## What needs to be done
Repeat the entries word for word. Leave nothing out.
>>>
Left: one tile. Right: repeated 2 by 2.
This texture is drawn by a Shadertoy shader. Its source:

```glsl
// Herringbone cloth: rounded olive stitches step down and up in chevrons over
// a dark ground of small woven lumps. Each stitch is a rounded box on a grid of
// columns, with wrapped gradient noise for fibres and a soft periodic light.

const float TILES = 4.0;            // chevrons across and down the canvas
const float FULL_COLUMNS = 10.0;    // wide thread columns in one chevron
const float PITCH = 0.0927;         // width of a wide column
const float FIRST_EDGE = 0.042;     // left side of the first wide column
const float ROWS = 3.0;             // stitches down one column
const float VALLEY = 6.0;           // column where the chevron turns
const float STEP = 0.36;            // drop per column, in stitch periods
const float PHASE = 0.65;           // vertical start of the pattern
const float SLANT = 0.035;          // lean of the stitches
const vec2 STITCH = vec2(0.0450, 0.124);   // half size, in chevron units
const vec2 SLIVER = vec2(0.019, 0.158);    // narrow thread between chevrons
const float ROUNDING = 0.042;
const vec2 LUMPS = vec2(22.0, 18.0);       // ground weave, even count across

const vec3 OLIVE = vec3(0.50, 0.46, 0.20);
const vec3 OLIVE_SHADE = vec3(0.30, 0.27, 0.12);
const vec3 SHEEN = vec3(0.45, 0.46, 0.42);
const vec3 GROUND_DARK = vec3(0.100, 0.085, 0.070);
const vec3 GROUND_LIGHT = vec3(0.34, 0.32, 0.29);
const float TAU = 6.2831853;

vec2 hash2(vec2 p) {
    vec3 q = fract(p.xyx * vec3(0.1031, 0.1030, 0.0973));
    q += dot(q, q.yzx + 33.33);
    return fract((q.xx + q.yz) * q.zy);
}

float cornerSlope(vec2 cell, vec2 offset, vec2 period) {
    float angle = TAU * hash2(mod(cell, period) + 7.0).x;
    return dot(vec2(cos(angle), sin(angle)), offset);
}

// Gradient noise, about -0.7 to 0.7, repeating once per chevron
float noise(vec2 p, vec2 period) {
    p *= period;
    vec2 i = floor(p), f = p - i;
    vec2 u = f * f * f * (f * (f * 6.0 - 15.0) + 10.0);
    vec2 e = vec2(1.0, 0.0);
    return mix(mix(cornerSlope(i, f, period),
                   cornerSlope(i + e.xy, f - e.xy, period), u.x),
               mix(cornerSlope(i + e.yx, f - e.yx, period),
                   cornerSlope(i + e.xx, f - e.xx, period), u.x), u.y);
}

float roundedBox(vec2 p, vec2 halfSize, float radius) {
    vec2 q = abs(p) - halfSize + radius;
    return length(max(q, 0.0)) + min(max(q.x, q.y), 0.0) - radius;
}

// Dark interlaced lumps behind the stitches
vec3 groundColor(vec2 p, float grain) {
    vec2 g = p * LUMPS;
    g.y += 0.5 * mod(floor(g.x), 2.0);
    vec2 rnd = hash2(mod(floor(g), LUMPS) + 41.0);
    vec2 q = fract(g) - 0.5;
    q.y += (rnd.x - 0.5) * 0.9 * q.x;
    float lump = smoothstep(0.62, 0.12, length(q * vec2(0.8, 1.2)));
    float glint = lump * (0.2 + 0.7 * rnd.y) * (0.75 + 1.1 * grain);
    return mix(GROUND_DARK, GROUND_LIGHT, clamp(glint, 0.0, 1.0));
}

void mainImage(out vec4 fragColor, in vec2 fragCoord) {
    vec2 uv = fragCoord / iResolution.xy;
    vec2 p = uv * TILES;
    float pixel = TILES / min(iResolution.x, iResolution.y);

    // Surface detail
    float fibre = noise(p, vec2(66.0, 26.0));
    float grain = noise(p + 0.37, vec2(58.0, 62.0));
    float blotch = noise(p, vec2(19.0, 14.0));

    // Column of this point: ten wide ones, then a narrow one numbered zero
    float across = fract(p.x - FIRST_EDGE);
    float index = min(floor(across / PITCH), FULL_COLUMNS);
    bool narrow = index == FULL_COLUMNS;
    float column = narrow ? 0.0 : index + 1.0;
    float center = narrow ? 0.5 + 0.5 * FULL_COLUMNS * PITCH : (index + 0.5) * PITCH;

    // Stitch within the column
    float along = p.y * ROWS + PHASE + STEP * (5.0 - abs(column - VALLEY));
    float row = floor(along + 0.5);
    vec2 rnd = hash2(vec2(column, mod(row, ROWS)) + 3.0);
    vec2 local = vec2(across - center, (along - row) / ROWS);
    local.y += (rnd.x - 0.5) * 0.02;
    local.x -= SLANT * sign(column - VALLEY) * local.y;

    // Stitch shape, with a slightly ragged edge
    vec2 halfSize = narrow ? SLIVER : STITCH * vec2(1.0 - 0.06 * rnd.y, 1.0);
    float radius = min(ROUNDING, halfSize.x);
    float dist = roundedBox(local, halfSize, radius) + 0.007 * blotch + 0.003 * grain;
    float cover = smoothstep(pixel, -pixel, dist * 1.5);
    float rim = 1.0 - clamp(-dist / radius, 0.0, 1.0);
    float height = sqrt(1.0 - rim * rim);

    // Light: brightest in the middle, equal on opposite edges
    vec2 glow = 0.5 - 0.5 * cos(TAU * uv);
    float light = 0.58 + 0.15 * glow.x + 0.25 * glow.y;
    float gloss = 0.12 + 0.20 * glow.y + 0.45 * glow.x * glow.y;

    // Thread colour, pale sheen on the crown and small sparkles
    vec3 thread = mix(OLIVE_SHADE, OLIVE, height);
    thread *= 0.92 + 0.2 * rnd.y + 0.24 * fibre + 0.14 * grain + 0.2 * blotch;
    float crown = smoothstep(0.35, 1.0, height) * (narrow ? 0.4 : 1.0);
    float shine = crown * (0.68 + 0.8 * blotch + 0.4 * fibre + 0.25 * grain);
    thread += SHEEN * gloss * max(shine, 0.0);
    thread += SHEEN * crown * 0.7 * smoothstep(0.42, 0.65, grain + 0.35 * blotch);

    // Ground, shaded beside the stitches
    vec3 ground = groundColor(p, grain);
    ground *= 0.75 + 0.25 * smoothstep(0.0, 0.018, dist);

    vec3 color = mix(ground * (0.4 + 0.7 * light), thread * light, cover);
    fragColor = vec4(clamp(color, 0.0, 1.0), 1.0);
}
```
<<<
## Exercise result
Left: one tile. Right: repeated 2 by 2.
This texture is drawn by a Shadertoy shader. Its source:

```glsl
// Herringbone cloth: rounded olive stitches step down and up in chevrons over
// a dark ground of small woven lumps. Each stitch is a rounded box on a grid of
// columns, with wrapped gradient noise for fibres and a soft periodic light.

const float TILES = 4.0;            // chevrons across and down the canvas
const float FULL_COLUMNS = 10.0;    // wide thread columns in one chevron
const float PITCH = 0.0927;         // width of a wide column
const float FIRST_EDGE = 0.042;     // left side of the first wide column
const float ROWS = 3.0;             // stitches down one column
const float VALLEY = 6.0;           // column where the chevron turns
const float STEP = 0.36;            // drop per column, in stitch periods
const float PHASE = 0.65;           // vertical start of the pattern
const float SLANT = 0.035;          // lean of the stitches
const vec2 STITCH = vec2(0.0450, 0.124);   // half size, in chevron units
const vec2 SLIVER = vec2(0.019, 0.158);    // narrow thread between chevrons
const float ROUNDING = 0.042;
const vec2 LUMPS = vec2(22.0, 18.0);       // ground weave, even count across

const vec3 OLIVE = vec3(0.50, 0.46, 0.20);
const vec3 OLIVE_SHADE = vec3(0.30, 0.27, 0.12);
const vec3 SHEEN = vec3(0.45, 0.46, 0.42);
const vec3 GROUND_DARK = vec3(0.100, 0.085, 0.070);
const vec3 GROUND_LIGHT = vec3(0.34, 0.32, 0.29);
const float TAU = 6.2831853;

vec2 hash2(vec2 p) {
    vec3 q = fract(p.xyx * vec3(0.1031, 0.1030, 0.0973));
    q += dot(q, q.yzx + 33.33);
    return fract((q.xx + q.yz) * q.zy);
}

float cornerSlope(vec2 cell, vec2 offset, vec2 period) {
    float angle = TAU * hash2(mod(cell, period) + 7.0).x;
    return dot(vec2(cos(angle), sin(angle)), offset);
}

// Gradient noise, about -0.7 to 0.7, repeating once per chevron
float noise(vec2 p, vec2 period) {
    p *= period;
    vec2 i = floor(p), f = p - i;
    vec2 u = f * f * f * (f * (f * 6.0 - 15.0) + 10.0);
    vec2 e = vec2(1.0, 0.0);
    return mix(mix(cornerSlope(i, f, period),
                   cornerSlope(i + e.xy, f - e.xy, period), u.x),
               mix(cornerSlope(i + e.yx, f - e.yx, period),
                   cornerSlope(i + e.xx, f - e.xx, period), u.x), u.y);
}

float roundedBox(vec2 p, vec2 halfSize, float radius) {
    vec2 q = abs(p) - halfSize + radius;
    return length(max(q, 0.0)) + min(max(q.x, q.y), 0.0) - radius;
}

// Dark interlaced lumps behind the stitches
vec3 groundColor(vec2 p, float grain) {
    vec2 g = p * LUMPS;
    g.y += 0.5 * mod(floor(g.x), 2.0);
    vec2 rnd = hash2(mod(floor(g), LUMPS) + 41.0);
    vec2 q = fract(g) - 0.5;
    q.y += (rnd.x - 0.5) * 0.9 * q.x;
    float lump = smoothstep(0.62, 0.12, length(q * vec2(0.8, 1.2)));
    float glint = lump * (0.2 + 0.7 * rnd.y) * (0.75 + 1.1 * grain);
    return mix(GROUND_DARK, GROUND_LIGHT, clamp(glint, 0.0, 1.0));
}

void mainImage(out vec4 fragColor, in vec2 fragCoord) {
    vec2 uv = fragCoord / iResolution.xy;
    vec2 p = uv * TILES;
    float pixel = TILES / min(iResolution.x, iResolution.y);

    // Surface detail
    float fibre = noise(p, vec2(66.0, 26.0));
    float grain = noise(p + 0.37, vec2(58.0, 62.0));
    float blotch = noise(p, vec2(19.0, 14.0));

    // Column of this point: ten wide ones, then a narrow one numbered zero
    float across = fract(p.x - FIRST_EDGE);
    float index = min(floor(across / PITCH), FULL_COLUMNS);
    bool narrow = index == FULL_COLUMNS;
    float column = narrow ? 0.0 : index + 1.0;
    float center = narrow ? 0.5 + 0.5 * FULL_COLUMNS * PITCH : (index + 0.5) * PITCH;

    // Stitch within the column
    float along = p.y * ROWS + PHASE + STEP * (5.0 - abs(column - VALLEY));
    float row = floor(along + 0.5);
    vec2 rnd = hash2(vec2(column, mod(row, ROWS)) + 3.0);
    vec2 local = vec2(across - center, (along - row) / ROWS);
    local.y += (rnd.x - 0.5) * 0.02;
    local.x -= SLANT * sign(column - VALLEY) * local.y;

    // Stitch shape, with a slightly ragged edge
    vec2 halfSize = narrow ? SLIVER : STITCH * vec2(1.0 - 0.06 * rnd.y, 1.0);
    float radius = min(ROUNDING, halfSize.x);
    float dist = roundedBox(local, halfSize, radius) + 0.007 * blotch + 0.003 * grain;
    float cover = smoothstep(pixel, -pixel, dist * 1.5);
    float rim = 1.0 - clamp(-dist / radius, 0.0, 1.0);
    float height = sqrt(1.0 - rim * rim);

    // Light: brightest in the middle, equal on opposite edges
    vec2 glow = 0.5 - 0.5 * cos(TAU * uv);
    float light = 0.58 + 0.15 * glow.x + 0.25 * glow.y;
    float gloss = 0.12 + 0.20 * glow.y + 0.45 * glow.x * glow.y;

    // Thread colour, pale sheen on the crown and small sparkles
    vec3 thread = mix(OLIVE_SHADE, OLIVE, height);
    thread *= 0.92 + 0.2 * rnd.y + 0.24 * fibre + 0.14 * grain + 0.2 * blotch;
    float crown = smoothstep(0.35, 1.0, height) * (narrow ? 0.4 : 1.0);
    float shine = crown * (0.68 + 0.8 * blotch + 0.4 * fibre + 0.25 * grain);
    thread += SHEEN * gloss * max(shine, 0.0);
    thread += SHEEN * crown * 0.7 * smoothstep(0.42, 0.65, grain + 0.35 * blotch);

    // Ground, shaded beside the stitches
    vec3 ground = groundColor(p, grain);
    ground *= 0.75 + 0.25 * smoothstep(0.0, 0.018, dist);

    vec3 color = mix(ground * (0.4 + 0.7 * light), thread * light, cover);
    fragColor = vec4(clamp(color, 0.0, 1.0), 1.0);
}
```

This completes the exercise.